The second time I met her was at the next rehearsal. She was sitting beside me, drinking Fanta. As the meeting started, she brought out a notebook and started drawing music notes, transposing the song. I was in awe. And yet I felt nothing.
The third and fourth times we met, we were at one of the school cafeterias. I paid for her food and she paid for my drink. I asked her if she was a feminist and she said she didn’t need to be. I asked her what she meant, she shut me up with another bottle of Fanta, smiled and walked away. I felt nothing but amusement.
The fifth time we met, I was in high spirits (I cannot remember why). But when I saw her walk past me, I hugged her tight and said, ‘Betty!
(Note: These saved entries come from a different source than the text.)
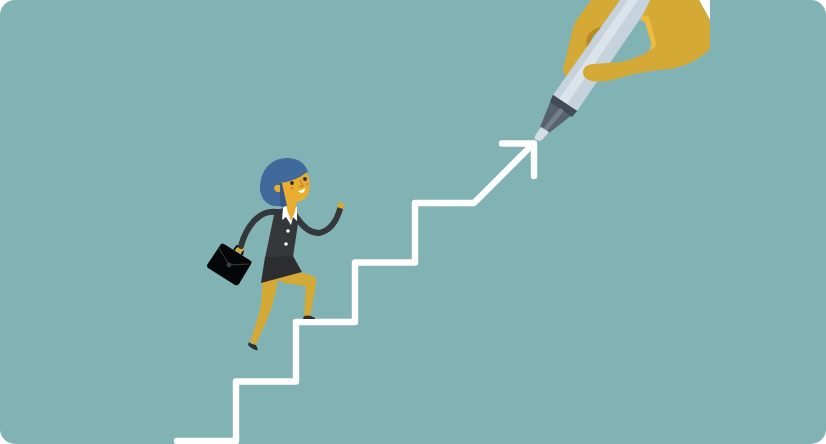
<!DOCTYPE html>
<html lang="en">
<head>
<meta charset="utf-8">
<title>Climbing the career stairs</title>
<style>
:root {
  --page: #ffffff;
  --teal: #82b3b4;
  --line: #ffffff;
  --skin: #d5a936;
  --skin-face: #e9ae2f;
  --skin-shade: #b98a1f;
  --skin-light: #f0bd3a;
  --hair: #416a9c;
  --hair-shade: #37598a;
  --suit: #35383a;
  --skirt: #2b2d2e;
  --case: #050607;
  --case-line: #3a3d3f;
  --barrel: #c6d2dc;
  --barrel-light: #dbe4ea;
  --grip: #56636f;
  --grip-dark: #414c57;
  --grip-light: #72808b;
}
html, body { margin: 0; background: var(--page); }
body { width: 826px; height: 444px; overflow: hidden; }
.illustration { display: block; width: 826px; height: 444px; }
.stairs { fill: none; stroke: var(--line); stroke-width: 6.4; stroke-linecap: round; stroke-linejoin: round; }
.sleeve { fill: none; stroke: var(--suit); stroke-width: 6; stroke-linecap: round; stroke-linejoin: round; }
.skin { fill: var(--skin); }
.face { fill: var(--skin-face); }
.shade { fill: var(--skin-shade); }
.suit { fill: var(--suit); }
.skirt { fill: var(--skirt); }
.white { fill: var(--line); }
</style>
</head>
<body>
<svg class="illustration" viewBox="0 0 826 444" role="img" aria-label="A businesswoman with a briefcase climbs stairs that a large hand is drawing with a marker">
  <rect id="background" width="826" height="444" rx="15" fill="var(--teal)"/>

  <g id="stairs" class="stairs">
    <path d="M177 441H236V381.500H296V322H355V262.500H415V203H474L533 144"/>
    <path d="M502 143.500H534V176"/>
  </g>

  <g id="drawing-hand">
    <path id="cuff" class="white" d="M699 0H710V20Z"/>
    <path id="fingers-behind" class="skin" d="M591 0H640L600 60L566 76Q561 72 565 62L573 28Q575 21 581 14Z"/>
    <path class="shade" d="M587 48Q584 36 593 30L617 19L600 43Z"/>
    <path d="M591 45Q590 37 597 32L612 24L599 43Z" fill="var(--teal)"/>

    <g id="marker">
      <path d="M620 0H653L577 111L553 95Z" fill="var(--barrel)"/>
      <path d="M628 0H638L567 104L559 99Z" fill="var(--barrel-light)"/>
      <path d="M553 95L577 111L549 133L540 127Z" fill="var(--grip)"/>
      <path d="M553 95L577 111L572 117L550 102Z" fill="var(--grip-dark)"/>
      <path d="M560 108L564 111L547 131L543 129Z" fill="var(--grip-light)"/>
      <path d="M541 127L549 132L542 140Q538 142 535 139Q534 137 536 134Z" fill="#d3dde3"/>
    </g>

    <path id="palm" class="skin" d="M650 0H699L710 20V49Q691 68 660 70Q638 72 619 78Q604 83 591 81Q582 78 583 71Q585 64 594 64L620 62Q635 60 653 49Q656 47 655 43L648 17L643 15Z"/>
    <path id="finger-edge" d="M643 15L649 17L656 43Q656 47 652 49L648 51Q652 47 651 42L645 22L640 20Z" fill="var(--skin-light)"/>
  </g>

  <g id="businesswoman">
    <g id="back-leg">
      <path class="skin" d="M262 281L278 278Q276 295 269 315L256 344L250 343L259 314Q263 298 262 281Z"/>
      <path class="skirt" d="M249 342Q252 345 256 345L258 350Q254 351 248 345Z"/>
    </g>
    <g id="front-leg">
      <path class="skin" d="M275 279L299 272L313 276Q317 278 316 283L310 317H304L306 286L284 283Z"/>
      <path class="skirt" d="M304 316Q308 315 311 316L315 318V319H303Z"/>
    </g>

    <g id="briefcase">
      <path d="M234 250L237 246L243 250L242 255" fill="none" stroke="var(--case)" stroke-width="2"/>
      <path d="M221 244Q222 243 224 244L251 261Q252 262 251 264L239 284Q237 286 235 285L208 268Q207 267 207 265Z" fill="var(--case)"/>
      <path d="M219 248L229 265L249 264" fill="none" stroke="var(--case-line)" stroke-width="1"/>
      <circle cx="229" cy="265" r="2.400" fill="var(--case-line)"/>
    </g>
    <path class="skin" d="M236 248L243 246L244 250L241 253L236 251Z"/>
    <path class="sleeve" d="M277 212Q264 210 254 221Q245 231 241 246"/>

    <path id="jacket" class="suit" d="M275 210L284 208L296 210L299 217L293 257L265 258Z"/>
    <path id="skirt" class="skirt" d="M265 257L293 256L302 272L261 283Z"/>
    <path class="sleeve" d="M297 218Q307 233 319 233Q334 230 340 209"/>
    <path class="skin" d="M337 207L338 203L341 202L345 205L343 209Z"/>
    <path id="collar" class="white" d="M283 208L287 205L297 207L297 221L293 217L291 225L286 217L282 220Z"/>
    <path id="neck" class="face" d="M286 200L297 198L295 212L291 221L287 209Z"/>
    <circle class="white" cx="288" cy="231" r="1.800"/>
    <circle class="white" cx="286" cy="244" r="1.800"/>

    <g id="head">
      <path d="M285 206Q269 208 263 199Q258 190 261 179Q266 160 285 158Q303 157 308 172L304 180L288 185Z" fill="var(--hair)"/>
      <path class="face" d="M280 183Q297 181 307 172Q311 182 309 192Q306 201 297 202L286 205Z"/>
      <path d="M278 183L282 183L287 206L281 207Z" fill="var(--hair-shade)"/>
      <path class="face" d="M280 185Q275 184 274 188Q275 193 280 192Z"/>
      <circle cx="292" cy="183" r="1.900" fill="var(--skirt)"/>
      <circle cx="305" cy="179" r="1.900" fill="var(--skirt)"/>
      <path d="M300 180L303 186L299 187" fill="none" stroke="var(--skin-shade)" stroke-width="1.300"/>
      <circle cx="292" cy="188" r="1.800" fill="#dc8f35"/>
      <circle cx="307" cy="184" r="1.500" fill="#dc8f35"/>
      <path class="white" d="M298 191Q302 191 305 188Q305 193 301 193Z"/>
    </g>
  </g>
</svg>
</body>
</html>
How are you?! It’s so good to see you!’. She laughed out loud and said, ‘Get some rest!’. I felt embarrassed
But we got married. About the 500th time I met her. It was at the altar at St. Gregory’s. She looked so beautiful. And I felt something. Something I’m not quite sure anyone had ever made me feel.
Now I’m sitting in the gallery (that’s what they call it) in a high court at Ikoyi. My name is no longer Daniel, it is ‘Respondent’ . And her name is no longer Betty, it is ‘Petitioner’.
Nowadays, I feel like I can relate to her more as Petitioner, than Betty. With all the dirt she’s presented to the court. All our dirty laundry aired out in the stuffy court. All the things we whispered to each other at night; confessions we made and forgiveness we gave. All the concessions we made. All the quarrels we resolved. Everything.
The judge is reeling out sentences that purport to summarize our marriage with only the bad times we had.
‘Petitioner sufficiently proved that the Respondent committed adultery on 4 occasions, with 4 different women… ‘
‘ Petitioner proved that respondent on the 4th of April 2011 left their three little children to play by the pool unattended to… ‘
‘ Petitioner proved before this honorable court that Respondent being unemployed since 2015 up until the time of her last testimony has not been able to sufficiently provide for the family’s basic needs’
How can my entire existence as a father, a husband and a man be defined by negative evidence presented to prove that I’m so terrible a human to be married to? Where are all the good stuff I’ve done, all the good stuff I’ve been? Why are my mistakes been magnified?
Somewhere in the humdrum uneventful reading of her judgment, the judge ‘hereby declares that the marriage between Mr. Daniel Shisha and Mrs. Betty Shisha is dissolved‘. Or something like that. My mind was messed up.
I look over at my
wife ex-wife mother of my children wife, and I see her beaming with joy. She almost screamed in elation when the judge granted her custody of our children.
Now, we are out of the courtroom and in the court premises. She walks to her car talking loud with her best friend and I wonder why she’s so vocal. She gets into her car and zooms past me. As I get one last glimpse of her, I feel everything.